**Work to be completed:**
Using the listing that follows, filter out every line lacking the string "clamp" and return the rest.

**Supplied information:**
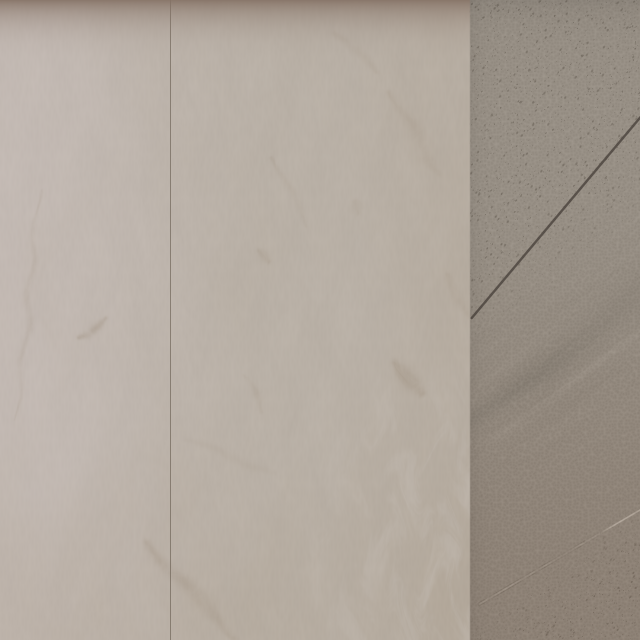
This texture is drawn by a WebGL 2 fragment shader. Its source:

```glsl
#version 300 es
precision highp float;

uniform vec2 u_resolution;
out vec4 fragColor;

// Layout
const float SEAM_X = 0.2663;
const float STONE_X = 0.7344;
const vec2 GROOVE_A = vec2(0.737, 0.503);
const vec2 GROOVE_B = vec2(1.010, 0.828);
const vec2 BAND_A = vec2(0.734, 0.335);
const vec2 BAND_B = vec2(1.000, 0.530);
const vec2 SCRATCH_A = vec2(0.749, 0.056);
const vec2 SCRATCH_B = vec2(1.010, 0.209);

// Colours
const vec3 MARBLE_ROSE = vec3(0.764, 0.727, 0.703);
const vec3 MARBLE_GREY = vec3(0.724, 0.690, 0.650);
const vec3 MARBLE_SAND = vec3(0.690, 0.645, 0.588);
const vec3 MARBLE_PALE = vec3(0.750, 0.718, 0.684);
const vec3 VEIN = vec3(0.600, 0.540, 0.470);
const vec3 SHADOW = vec3(0.520, 0.445, 0.395);
const vec3 STONE_TOP = vec3(0.592, 0.561, 0.521);
const vec3 STONE_LOW = vec3(0.552, 0.506, 0.460);
const vec3 STONE_BAND = vec3(0.485, 0.455, 0.415);
const vec3 GROOVE = vec3(0.320, 0.290, 0.265);

// Marble veins: start and end, then half width and strength
const int VEIN_COUNT = 12;
const vec4 VEIN_ENDS[12] = vec4[12](
  vec4(0.122, 0.475, 0.163, 0.505), vec4(0.402, 0.612, 0.418, 0.592),
  vec4(0.622, 0.435, 0.655, 0.385), vec4(0.425, 0.752, 0.482, 0.648),
  vec4(0.383, 0.415, 0.412, 0.358), vec4(0.230, 0.150, 0.365, 0.005),
  vec4(0.612, 0.860, 0.685, 0.725), vec4(0.062, 0.700, 0.026, 0.350),
  vec4(0.700, 0.570, 0.732, 0.510), vec4(0.525, 0.950, 0.587, 0.888),
  vec4(0.552, 0.680, 0.560, 0.662), vec4(0.290, 0.315, 0.430, 0.255));
const vec2 VEIN_STYLE[12] = vec2[12](
  vec2(0.006, 0.28), vec2(0.007, 0.26), vec2(0.010, 0.40), vec2(0.005, 0.13),
  vec2(0.005, 0.17), vec2(0.010, 0.22), vec2(0.008, 0.15), vec2(0.004, 0.12),
  vec2(0.007, 0.16), vec2(0.007, 0.12), vec2(0.008, 0.18), vec2(0.006, 0.08));

vec2 hash2(vec2 p) {
  vec3 q = fract(p.xyx * vec3(0.1031, 0.1030, 0.0973));
  q += dot(q, q.yzx + 33.33);
  return fract((q.xx + q.yz) * q.zy);
}

// Nearest cell distance and that cell's random value
vec2 cells(vec2 p) {
  vec2 base = floor(p), best = vec2(9.0, 0.0);
  for (int j = -1; j <= 1; j++)
    for (int i = -1; i <= 1; i++) {
      vec2 id = base + vec2(i, j);
      vec2 rnd = hash2(id + 150.0);
      float d = length(id + 0.1 + 0.8 * rnd - p);
      if (d < best.x) best = vec2(d, fract(rnd.x * 7.0 + rnd.y * 13.0));
    }
  return best;
}

// Layered, warped sines in about -1..1
float clouds(vec2 p) {
  float sum = 0.0, amp = 0.5;
  for (int i = 0; i < 5; i++) {
    p += 0.6 * sin(p.yx * 1.3 + float(i) * 1.7);
    sum += amp * sin(p.x) * cos(p.y + float(i));
    p = mat2(1.5, 0.9, -0.9, 1.5) * p + 2.3;
    amp *= 0.62;
  }
  return sum;
}

// x: distance to the segment, y: position along it
vec2 segment(vec2 p, vec2 a, vec2 b) {
  vec2 d = b - a;
  float t = clamp(dot(p - a, d) / dot(d, d), 0.0, 1.0);
  return vec2(length(p - a - d * t), t);
}

// Line coverage that keeps its weight when thinner than a pixel
float stroke(float dist, float halfWidth, float px) {
  return clamp((halfWidth + 0.5 * px - dist) / px, 0.0, min(1.0, 2.0 * halfWidth / px));
}

vec3 marble(vec2 uv, float px) {
  float soft = clouds(uv * vec2(19.0, 11.0));
  float streak = clouds(uv * vec2(70.0, 24.0) + 4.0);
  vec3 col = mix(MARBLE_ROSE, MARBLE_GREY, smoothstep(0.0, 0.46, uv.x + 0.03 * soft));
  float sand = smoothstep(0.40, 0.0, uv.y) * 0.35 + smoothstep(0.5, 0.74, uv.x) * 0.35;
  col = mix(col, MARBLE_SAND, clamp(sand + 0.10 * soft + 0.07 * streak, 0.0, 1.0));
  // Pale flakes gathered at the lower right
  float area = smoothstep(0.42, 0.66, uv.x) * smoothstep(0.48, 0.25, uv.y);
  float flakes = smoothstep(-0.2, 0.7, clouds(uv * vec2(62.0, 27.0) + 9.0));
  col = mix(col, MARBLE_PALE, flakes * (0.14 + 0.38 * area));
  col += 0.008 * streak;
  // Veins with wavering edges
  vec2 bent = uv + 0.004 * vec2(streak + sin(uv.y * 61.0), soft + sin(uv.x * 53.0));
  float broken = clamp(0.85 + 0.6 * clouds(uv * 70.0), 0.3, 1.2);
  for (int i = 0; i < VEIN_COUNT; i++) {
    vec2 s = segment(bent, VEIN_ENDS[i].xy, VEIN_ENDS[i].zw);
    float w = VEIN_STYLE[i].x * (0.6 + 0.6 * sin(3.1416 * s.y));
    col = mix(col, VEIN, VEIN_STYLE[i].y * broken * exp(-s.x * s.x / (w * w)));
  }
  // Vertical grain
  col += 0.012 * (cells(uv * vec2(190.0, 45.0)).x - 0.45);
  // Panel seam and shadow from above
  col = mix(col, VEIN * 0.70, 0.85 * stroke(abs(uv.x - SEAM_X), 0.0006, px));
  float down = 1.0 - uv.y;
  float shade = 0.62 * exp(-down * 58.0) + 0.30 * exp(-down * down * 420.0);
  return mix(col, SHADOW, min(shade, 0.95));
}

// Small slanted pits; returns depth 0..1
float pits(vec2 uv, vec2 scale, float rarity) {
  vec2 c = cells(mat2(0.82, 0.57, -0.57, 0.82) * uv * scale);
  float size = 0.16 + 0.24 * fract(c.y * 37.0);
  return smoothstep(size, 0.05, c.x) * step(rarity, c.y);
}

vec3 stone(vec2 uv, float px) {
  vec2 along = normalize(BAND_B - BAND_A);
  vec2 q = uv - BAND_A;
  vec2 b = vec2(dot(q, along), dot(q, vec2(-along.y, along.x)));
  vec3 col = mix(STONE_LOW, STONE_TOP, smoothstep(0.0, 0.75, uv.y - 0.15 * (uv.x - 0.87)));
  // Bedding streaks
  float layers = clouds(b * vec2(11.0, 150.0));
  float wide = clouds(b * vec2(8.0, 45.0) + 3.0);
  float bedding = exp(-pow((b.y + 0.005) / 0.10, 2.0));
  col += (0.014 * layers + 0.010 * wide) * bedding;
  float spread = 0.014 + 0.06 * max(b.x, 0.0);
  float band = exp(-pow((b.y - 0.004 - 0.006 * wide) / spread, 2.0));
  float heart = exp(-pow((b.x - 0.12) / 0.07, 2.0));
  col = mix(col, STONE_BAND, band * (0.28 + 0.22 * heart + 0.28 * layers));
  float pale = exp(-pow((b.y + 0.038) / 0.006, 2.0));
  col += 0.014 * pale * (0.8 + layers);
  // Fine grit and scattered pits
  col += 0.050 * (cells(uv * 200.0).x - 0.42);
  float pitted = smoothstep(0.04, 0.22, b.y) + 0.8 * smoothstep(-0.20, -0.34, b.y);
  float hole = pits(uv, vec2(150.0, 95.0), 0.80) + 0.6 * pits(uv + 0.37, vec2(220.0, 150.0), 0.72);
  col -= 0.10 * min(hole, 1.0) * clamp(pitted, 0.15, 1.0);
  // Pale scratch, then the cut groove
  vec2 s = segment(uv, SCRATCH_A, SCRATCH_B);
  float worn = 0.65 + 0.35 * sin(s.y * 47.0 + 2.0 * sin(s.y * 19.0));
  float glint = 0.045 * worn + 0.09 * smoothstep(0.70, 0.82, s.y);
  col += glint * stroke(s.x, 0.0012, px);
  float lip = stroke(abs(s.x - 0.0022), 0.0008, px);
  col -= 0.05 * worn * lip * (1.0 - smoothstep(0.55, 0.8, s.y));
  s = segment(uv, GROOVE_A, GROOVE_B);
  col = mix(col, GROOVE, 0.90 * stroke(s.x, 0.0019, px));
  // Shade beside the marble edge and along the top
  col *= 1.0 - 0.06 * exp(-(uv.x - STONE_X) * 80.0);
  return col * (1.0 - 0.08 * exp(-(1.0 - uv.y) * 35.0));
}

void main() {
  vec2 uv = gl_FragCoord.xy / u_resolution;
  float px = 1.0 / min(u_resolution.x, u_resolution.y);
  float side = smoothstep(STONE_X - px, STONE_X + px, uv.x);
  vec3 col = mix(marble(uv, px), stone(uv, px), side);
  fragColor = vec4(clamp(col, 0.0, 1.0), 1.0);
}
```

**Result:**
  float t = clamp(dot(p - a, d) / dot(d, d), 0.0, 1.0);
  return clamp((halfWidth + 0.5 * px - dist) / px, 0.0, min(1.0, 2.0 * halfWidth / px));
  col = mix(col, MARBLE_SAND, clamp(sand + 0.10 * soft + 0.07 * streak, 0.0, 1.0));
  float broken = clamp(0.85 + 0.6 * clouds(uv * 70.0), 0.3, 1.2);
  col -= 0.10 * min(hole, 1.0) * clamp(pitted, 0.15, 1.0);
  fragColor = vec4(clamp(col, 0.0, 1.0), 1.0);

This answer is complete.